Found and Lost

An ash tree marked for felling in Platteville, WI

“A functionally extinct species may still exist but has declined so much that the population is no longer viable.”

What slips by our collective awareness when the rest of the world is on fire?  If a butterfly, or a bird reached functional extinction, would it have drawn more attention? I pull at the threads that connect all things and reach the end of one thread at the ash tree. From there I conduct my usual dance of dissection, examination, and artistic reconstruction. I create sculptures that draw attention to the tree’s journey in an attempt to preserve a piece of its existence before it is lost forever.
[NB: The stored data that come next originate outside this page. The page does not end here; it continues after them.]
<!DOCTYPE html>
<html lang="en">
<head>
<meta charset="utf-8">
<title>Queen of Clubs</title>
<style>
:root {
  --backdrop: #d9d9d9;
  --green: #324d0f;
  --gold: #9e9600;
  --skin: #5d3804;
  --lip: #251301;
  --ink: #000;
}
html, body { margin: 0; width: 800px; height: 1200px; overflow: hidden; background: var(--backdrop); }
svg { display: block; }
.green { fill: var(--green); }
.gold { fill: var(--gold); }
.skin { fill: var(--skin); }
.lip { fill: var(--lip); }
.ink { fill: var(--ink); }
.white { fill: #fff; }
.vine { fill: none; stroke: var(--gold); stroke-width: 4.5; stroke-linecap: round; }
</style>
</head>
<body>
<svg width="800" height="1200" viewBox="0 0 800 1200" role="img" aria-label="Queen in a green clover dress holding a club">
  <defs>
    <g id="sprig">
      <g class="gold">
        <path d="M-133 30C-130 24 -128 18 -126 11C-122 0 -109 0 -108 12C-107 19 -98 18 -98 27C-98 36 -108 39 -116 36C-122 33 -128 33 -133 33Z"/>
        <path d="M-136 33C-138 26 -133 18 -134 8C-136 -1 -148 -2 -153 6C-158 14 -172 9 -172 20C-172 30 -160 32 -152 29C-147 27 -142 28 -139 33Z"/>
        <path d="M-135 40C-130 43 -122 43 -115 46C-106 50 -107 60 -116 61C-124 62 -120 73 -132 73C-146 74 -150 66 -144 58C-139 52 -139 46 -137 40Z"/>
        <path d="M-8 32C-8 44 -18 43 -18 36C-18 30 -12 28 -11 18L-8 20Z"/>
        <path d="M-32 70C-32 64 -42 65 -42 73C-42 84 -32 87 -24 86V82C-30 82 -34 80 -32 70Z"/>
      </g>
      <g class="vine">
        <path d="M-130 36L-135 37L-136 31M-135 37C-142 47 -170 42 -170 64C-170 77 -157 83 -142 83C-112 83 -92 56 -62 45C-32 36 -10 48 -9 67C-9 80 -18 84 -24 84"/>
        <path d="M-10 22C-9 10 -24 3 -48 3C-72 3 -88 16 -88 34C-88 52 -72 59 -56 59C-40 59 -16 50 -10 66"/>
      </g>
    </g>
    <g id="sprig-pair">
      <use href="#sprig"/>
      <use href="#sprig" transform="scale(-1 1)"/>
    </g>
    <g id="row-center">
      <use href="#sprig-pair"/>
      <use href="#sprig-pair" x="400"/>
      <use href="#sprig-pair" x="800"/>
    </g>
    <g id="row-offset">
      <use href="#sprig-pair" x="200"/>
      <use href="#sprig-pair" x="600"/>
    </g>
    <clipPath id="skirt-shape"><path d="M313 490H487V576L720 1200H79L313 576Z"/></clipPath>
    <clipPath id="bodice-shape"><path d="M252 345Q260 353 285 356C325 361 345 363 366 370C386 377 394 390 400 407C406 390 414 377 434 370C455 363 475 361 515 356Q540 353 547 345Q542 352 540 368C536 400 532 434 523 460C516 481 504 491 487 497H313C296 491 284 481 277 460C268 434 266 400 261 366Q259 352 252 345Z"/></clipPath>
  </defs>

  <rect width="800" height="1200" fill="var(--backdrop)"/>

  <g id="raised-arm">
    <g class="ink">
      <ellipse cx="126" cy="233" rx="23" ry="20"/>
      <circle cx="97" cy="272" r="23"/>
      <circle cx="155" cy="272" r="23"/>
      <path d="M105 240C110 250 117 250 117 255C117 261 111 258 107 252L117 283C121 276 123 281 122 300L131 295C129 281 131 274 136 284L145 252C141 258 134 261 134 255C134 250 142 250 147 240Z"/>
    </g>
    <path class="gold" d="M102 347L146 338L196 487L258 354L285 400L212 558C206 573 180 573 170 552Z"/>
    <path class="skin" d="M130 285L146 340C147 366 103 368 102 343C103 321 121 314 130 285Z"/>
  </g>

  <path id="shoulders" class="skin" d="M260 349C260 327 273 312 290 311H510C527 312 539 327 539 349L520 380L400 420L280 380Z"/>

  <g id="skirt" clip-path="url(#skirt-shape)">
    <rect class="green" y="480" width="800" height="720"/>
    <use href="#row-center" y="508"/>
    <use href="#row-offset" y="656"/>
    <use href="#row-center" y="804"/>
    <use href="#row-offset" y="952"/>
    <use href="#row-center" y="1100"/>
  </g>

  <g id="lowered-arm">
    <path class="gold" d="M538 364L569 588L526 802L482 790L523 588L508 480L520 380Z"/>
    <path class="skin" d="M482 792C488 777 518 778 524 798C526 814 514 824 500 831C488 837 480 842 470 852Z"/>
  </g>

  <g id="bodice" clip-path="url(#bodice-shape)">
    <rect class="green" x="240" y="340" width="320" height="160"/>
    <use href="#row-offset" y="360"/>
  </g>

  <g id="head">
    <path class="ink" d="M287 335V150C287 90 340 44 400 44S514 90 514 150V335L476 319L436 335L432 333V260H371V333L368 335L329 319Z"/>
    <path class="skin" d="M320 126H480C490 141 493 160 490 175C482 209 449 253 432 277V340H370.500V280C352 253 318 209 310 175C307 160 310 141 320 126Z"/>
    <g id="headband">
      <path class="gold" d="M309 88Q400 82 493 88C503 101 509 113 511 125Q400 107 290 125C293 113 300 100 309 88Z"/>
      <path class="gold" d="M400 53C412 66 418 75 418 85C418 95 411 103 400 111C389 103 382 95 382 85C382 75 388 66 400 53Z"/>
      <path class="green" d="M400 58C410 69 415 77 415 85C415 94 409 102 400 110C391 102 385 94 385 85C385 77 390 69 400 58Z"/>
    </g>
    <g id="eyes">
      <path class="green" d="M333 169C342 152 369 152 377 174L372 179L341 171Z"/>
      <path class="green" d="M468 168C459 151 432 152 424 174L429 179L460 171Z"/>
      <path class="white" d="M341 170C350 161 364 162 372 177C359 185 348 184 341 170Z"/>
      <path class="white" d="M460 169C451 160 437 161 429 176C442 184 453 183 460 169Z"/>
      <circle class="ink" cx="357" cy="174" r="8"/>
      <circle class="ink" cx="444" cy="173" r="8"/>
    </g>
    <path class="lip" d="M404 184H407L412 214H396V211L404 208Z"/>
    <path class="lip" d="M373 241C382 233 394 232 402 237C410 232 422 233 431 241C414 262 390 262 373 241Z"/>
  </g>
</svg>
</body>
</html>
The heart of my work shines a light on the loss of the Ash tree due to the Emerald Ash Borer.  I’ve gathered trunks, slabs, and branches from felled ash and peeled the bark away to expose the borers’ calling card: beautiful, curvaceous galleries etched by the borers’ progeny. Inspired by the Japanese art of Kintsugi, I’ve embraced the wood’s flaws and imperfections in an effort to reveal a stronger, more honest interpretation. In place of broken pottery, I gather pieces of broken ash trees. In place of gold, I bind the spirit of the ash with sister woods: mahogany, walnut, cherry, oak and hickory.

As my work has evolved, I have begun to incorporate found wooden antiquities into my pieces. These items are beautiful in their craftsmanship and functionality, but long since discontinued for more easily produced ware. To me, their functional extinction mirrors that of the ash tree.

As an artist, I can shine a light on the darkness of a situation…  I can also shine a light from within the darkness, revealing the beauty that exists in spite of the situation. Beauty, inherently, must exist.